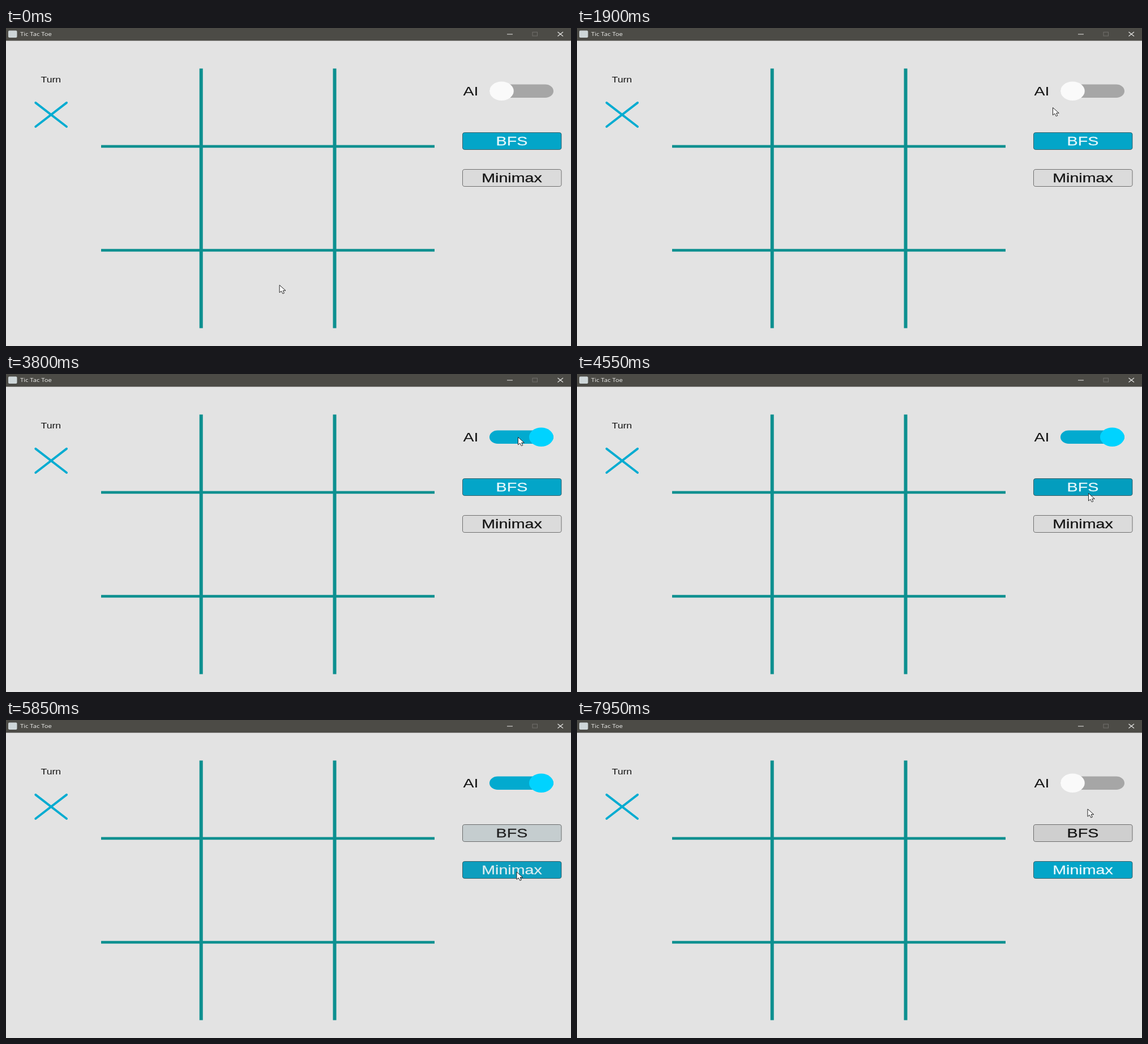
An HTML page for the animation above (8 s loop, 998 by 561 pixels).

```html
<!DOCTYPE html>
<html lang="en">
<head>
<meta charset="utf-8">
<title>Tic Tac Toe</title>
<style>
  html, body { margin: 0; width: 100%; height: 100%; overflow: hidden; background: #e3e3e3; }
  svg { display: block; width: 100vw; height: 100vh; }
  text { font: 22.4px "Liberation Sans", Arial, sans-serif; fill: #141414; }
  .title { font: 8.8px "Open Sans", "Noto Sans", sans-serif; fill: #f0f0ee; }
  .turn { font-size: 13.8px; }
  .button text { text-anchor: middle; fill: inherit; stroke: inherit; stroke-width: .25; }
  .button rect { stroke: #000; stroke-opacity: .5; }
  .grid { fill: none; stroke: #0d9090; }
  .mark { fill: none; stroke: #05acd1; stroke-width: 4; stroke-linecap: round; }
  .control { fill: none; stroke: #e6e6e4; stroke-width: 1.2; }
  .off { stroke: #706f6b; stroke-width: 1; }
</style>
</head>
<body>
<svg viewBox="0 0 998 561" preserveAspectRatio="none">
  <rect width="998" height="561" fill="#e3e3e3"/>

  <rect width="998" height="22.5" fill="#4c4b46"/>
  <rect x="4" y="4.5" width="15.5" height="12.5" rx="2" fill="#ced6d8"/>
  <text class="title" transform="translate(25 14) scale(1.28 1)">Tic Tac Toe</text>
  <path class="control" d="M885 11H895M974.5 7L984 14.5M984 7L974.5 14.5"/>
  <rect class="control off" x="930" y="7.3" width="8.5" height="6.7"/>

  <text class="turn" transform="translate(61.5 96) scale(1.28 1)">Turn</text>
  <path class="mark" d="M52.3 131.8L107 174M107 131.8L52.3 174"/>

  <path class="grid" stroke-width="6" d="M344.7 71.5V529.5M580.5 71.5V529.5"/>
  <path class="grid" stroke-width="4.6" d="M168 208.9H757M168 392.1H757"/>

  <text transform="translate(807.5 119) scale(1.28 1)">AI</text>
  <rect id="track" x="854" y="99.5" width="113" height="23.5" rx="14.5" ry="11.75"/>
  <ellipse id="knob" cx="875.4" cy="111.2" rx="21.4" ry="16.7"/>

  <g class="button" id="bfs" transform="translate(806.5 184.5)">
    <rect width="174.5" height="30" rx="4.2" ry="3.4"/>
    <text transform="translate(87 22.5) scale(1.28 1)">BFS</text>
  </g>
  <g class="button" id="minimax" transform="translate(806.5 249.5)">
    <rect width="174.5" height="30" rx="4.2" ry="3.4"/>
    <text transform="translate(87 22.5) scale(1.28 1)">Minimax</text>
  </g>

  <path id="cursor" d="M.5 .5V13.8L3.8 11L6.3 15.7L8.8 14.7L6.6 10.2H11.3Z"
        fill="#fff" stroke="#222" stroke-linejoin="round"/>
</svg>
<script>
  const LOOP = 8000, STEP = 50;
  const $ = id => document.getElementById(id);
  const mix = (a, b, p) => a + (b - a) * p;
  const blend = (from, to, p) => `color-mix(in srgb, ${to} ${p * 100}%, ${from})`;
  const smooth = p => p * p * (3 - 2 * p);
  const glide = p => 1 - (1 - p) ** 1.4;

  // Progress from 0 to 1 between two times.
  const ramp = (t, from, to) => Math.min(1, Math.max(0, (t - from) / (to - from)));

  // The pointer rests between moves.
  const home = { x: 482.6, y: 453 };
  const moves = [
    { from: 0, to: 250, x: 508, y: 430 },
    { from: 500, to: 750, x: 678, y: 237 },
    { from: 1000, to: 1350, x: 816, y: 157 },
    { from: 1750, to: 2250, x: 877, y: 113.5 },
    { from: 3500, to: 3800, x: 904, y: 111 },
    { from: 3900, to: 4500, x: 903, y: 210 },
    { from: 4750, to: 5100, x: 901.5, y: 267.5 },
    { from: 5900, to: 6350, x: 935, y: 113 },
    { from: 7800, to: 7950, x: 901.5, y: 156.5 }
  ];

  function pointer(t) {
    let { x, y } = home;
    for (const m of moves) {
      const p = glide(ramp(t, m.from, m.to));
      x = mix(x, m.x, p);
      y = mix(y, m.y, p);
    }
    return `translate(${x} ${y})`;
  }

  function paintButton(id, idle, chosen, shade) {
    const [box, label] = $(id).children;
    box.style.fill = blend(blend(idle, "#03a5c8", chosen), "#000", shade);
    label.style.fill = label.style.stroke = blend("#141414", "#e8f8fc", chosen);
  }

  function draw(t) {
    const on = smooth(ramp(t, 2950, 3250)) - smooth(ramp(t, 6750, 7010));
    $("track").style.fill = blend("#a6a6a6", "#02aacf", on);
    $("knob").style.fill = blend("#fafafa", "#00d3ff", on);
    $("knob").setAttribute("transform", `translate(${70 * on})`);

    const swap = glide(ramp(t, 5500, 5900));
    const overBfs = ramp(t, 4100, 4400) - ramp(t, 4850, 5050);
    const overMinimax = ramp(t, 4900, 5100) - ramp(t, 5950, 6150);
    const press = ramp(t, 5350, 5500) - swap;
    paintButton("bfs", blend("#dbdbdb", "#cfcfcf", swap), 1 - swap, .05 * overBfs);
    paintButton("minimax", "#dbdbdb", swap, .05 * overMinimax + .125 * press);

    $("cursor").setAttribute("transform", pointer(t));
  }

  const start = performance.now();
  function tick() {
    const t = (performance.now() - start) % LOOP;
    draw(Math.floor(t / STEP) * STEP);
    requestAnimationFrame(tick);
  }
  tick();
</script>
</body>
</html>
```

########

- TASK BRIEF -
Repeat every record precisely. Any picture among them stays out of the copy.

- ANSWER SECTION -
An HTML page for the animation above (8 s loop, 998 by 561 pixels).

```html
<!DOCTYPE html>
<html lang="en">
<head>
<meta charset="utf-8">
<title>Tic Tac Toe</title>
<style>
  html, body { margin: 0; width: 100%; height: 100%; overflow: hidden; background: #e3e3e3; }
  svg { display: block; width: 100vw; height: 100vh; }
  text { font: 22.4px "Liberation Sans", Arial, sans-serif; fill: #141414; }
  .title { font: 8.8px "Open Sans", "Noto Sans", sans-serif; fill: #f0f0ee; }
  .turn { font-size: 13.8px; }
  .button text { text-anchor: middle; fill: inherit; stroke: inherit; stroke-width: .25; }
  .button rect { stroke: #000; stroke-opacity: .5; }
  .grid { fill: none; stroke: #0d9090; }
  .mark { fill: none; stroke: #05acd1; stroke-width: 4; stroke-linecap: round; }
  .control { fill: none; stroke: #e6e6e4; stroke-width: 1.2; }
  .off { stroke: #706f6b; stroke-width: 1; }
</style>
</head>
<body>
<svg viewBox="0 0 998 561" preserveAspectRatio="none">
  <rect width="998" height="561" fill="#e3e3e3"/>

  <rect width="998" height="22.5" fill="#4c4b46"/>
  <rect x="4" y="4.5" width="15.5" height="12.5" rx="2" fill="#ced6d8"/>
  <text class="title" transform="translate(25 14) scale(1.28 1)">Tic Tac Toe</text>
  <path class="control" d="M885 11H895M974.5 7L984 14.5M984 7L974.5 14.5"/>
  <rect class="control off" x="930" y="7.3" width="8.5" height="6.7"/>

  <text class="turn" transform="translate(61.5 96) scale(1.28 1)">Turn</text>
  <path class="mark" d="M52.3 131.8L107 174M107 131.8L52.3 174"/>

  <path class="grid" stroke-width="6" d="M344.7 71.5V529.5M580.5 71.5V529.5"/>
  <path class="grid" stroke-width="4.6" d="M168 208.9H757M168 392.1H757"/>

  <text transform="translate(807.5 119) scale(1.28 1)">AI</text>
  <rect id="track" x="854" y="99.5" width="113" height="23.5" rx="14.5" ry="11.75"/>
  <ellipse id="knob" cx="875.4" cy="111.2" rx="21.4" ry="16.7"/>

  <g class="button" id="bfs" transform="translate(806.5 184.5)">
    <rect width="174.5" height="30" rx="4.2" ry="3.4"/>
    <text transform="translate(87 22.5) scale(1.28 1)">BFS</text>
  </g>
  <g class="button" id="minimax" transform="translate(806.5 249.5)">
    <rect width="174.5" height="30" rx="4.2" ry="3.4"/>
    <text transform="translate(87 22.5) scale(1.28 1)">Minimax</text>
  </g>

  <path id="cursor" d="M.5 .5V13.8L3.8 11L6.3 15.7L8.8 14.7L6.6 10.2H11.3Z"
        fill="#fff" stroke="#222" stroke-linejoin="round"/>
</svg>
<script>
  const LOOP = 8000, STEP = 50;
  const $ = id => document.getElementById(id);
  const mix = (a, b, p) => a + (b - a) * p;
  const blend = (from, to, p) => `color-mix(in srgb, ${to} ${p * 100}%, ${from})`;
  const smooth = p => p * p * (3 - 2 * p);
  const glide = p => 1 - (1 - p) ** 1.4;

  // Progress from 0 to 1 between two times.
  const ramp = (t, from, to) => Math.min(1, Math.max(0, (t - from) / (to - from)));

  // The pointer rests between moves.
  const home = { x: 482.6, y: 453 };
  const moves = [
    { from: 0, to: 250, x: 508, y: 430 },
    { from: 500, to: 750, x: 678, y: 237 },
    { from: 1000, to: 1350, x: 816, y: 157 },
    { from: 1750, to: 2250, x: 877, y: 113.5 },
    { from: 3500, to: 3800, x: 904, y: 111 },
    { from: 3900, to: 4500, x: 903, y: 210 },
    { from: 4750, to: 5100, x: 901.5, y: 267.5 },
    { from: 5900, to: 6350, x: 935, y: 113 },
    { from: 7800, to: 7950, x: 901.5, y: 156.5 }
  ];

  function pointer(t) {
    let { x, y } = home;
    for (const m of moves) {
      const p = glide(ramp(t, m.from, m.to));
      x = mix(x, m.x, p);
      y = mix(y, m.y, p);
    }
    return `translate(${x} ${y})`;
  }

  function paintButton(id, idle, chosen, shade) {
    const [box, label] = $(id).children;
    box.style.fill = blend(blend(idle, "#03a5c8", chosen), "#000", shade);
    label.style.fill = label.style.stroke = blend("#141414", "#e8f8fc", chosen);
  }

  function draw(t) {
    const on = smooth(ramp(t, 2950, 3250)) - smooth(ramp(t, 6750, 7010));
    $("track").style.fill = blend("#a6a6a6", "#02aacf", on);
    $("knob").style.fill = blend("#fafafa", "#00d3ff", on);
    $("knob").setAttribute("transform", `translate(${70 * on})`);

    const swap = glide(ramp(t, 5500, 5900));
    const overBfs = ramp(t, 4100, 4400) - ramp(t, 4850, 5050);
    const overMinimax = ramp(t, 4900, 5100) - ramp(t, 5950, 6150);
    const press = ramp(t, 5350, 5500) - swap;
    paintButton("bfs", blend("#dbdbdb", "#cfcfcf", swap), 1 - swap, .05 * overBfs);
    paintButton("minimax", "#dbdbdb", swap, .05 * overMinimax + .125 * press);

    $("cursor").setAttribute("transform", pointer(t));
  }

  const start = performance.now();
  function tick() {
    const t = (performance.now() - start) % LOOP;
    draw(Math.floor(t / STEP) * STEP);
    requestAnimationFrame(tick);
  }
  tick();
</script>
</body>
</html>
```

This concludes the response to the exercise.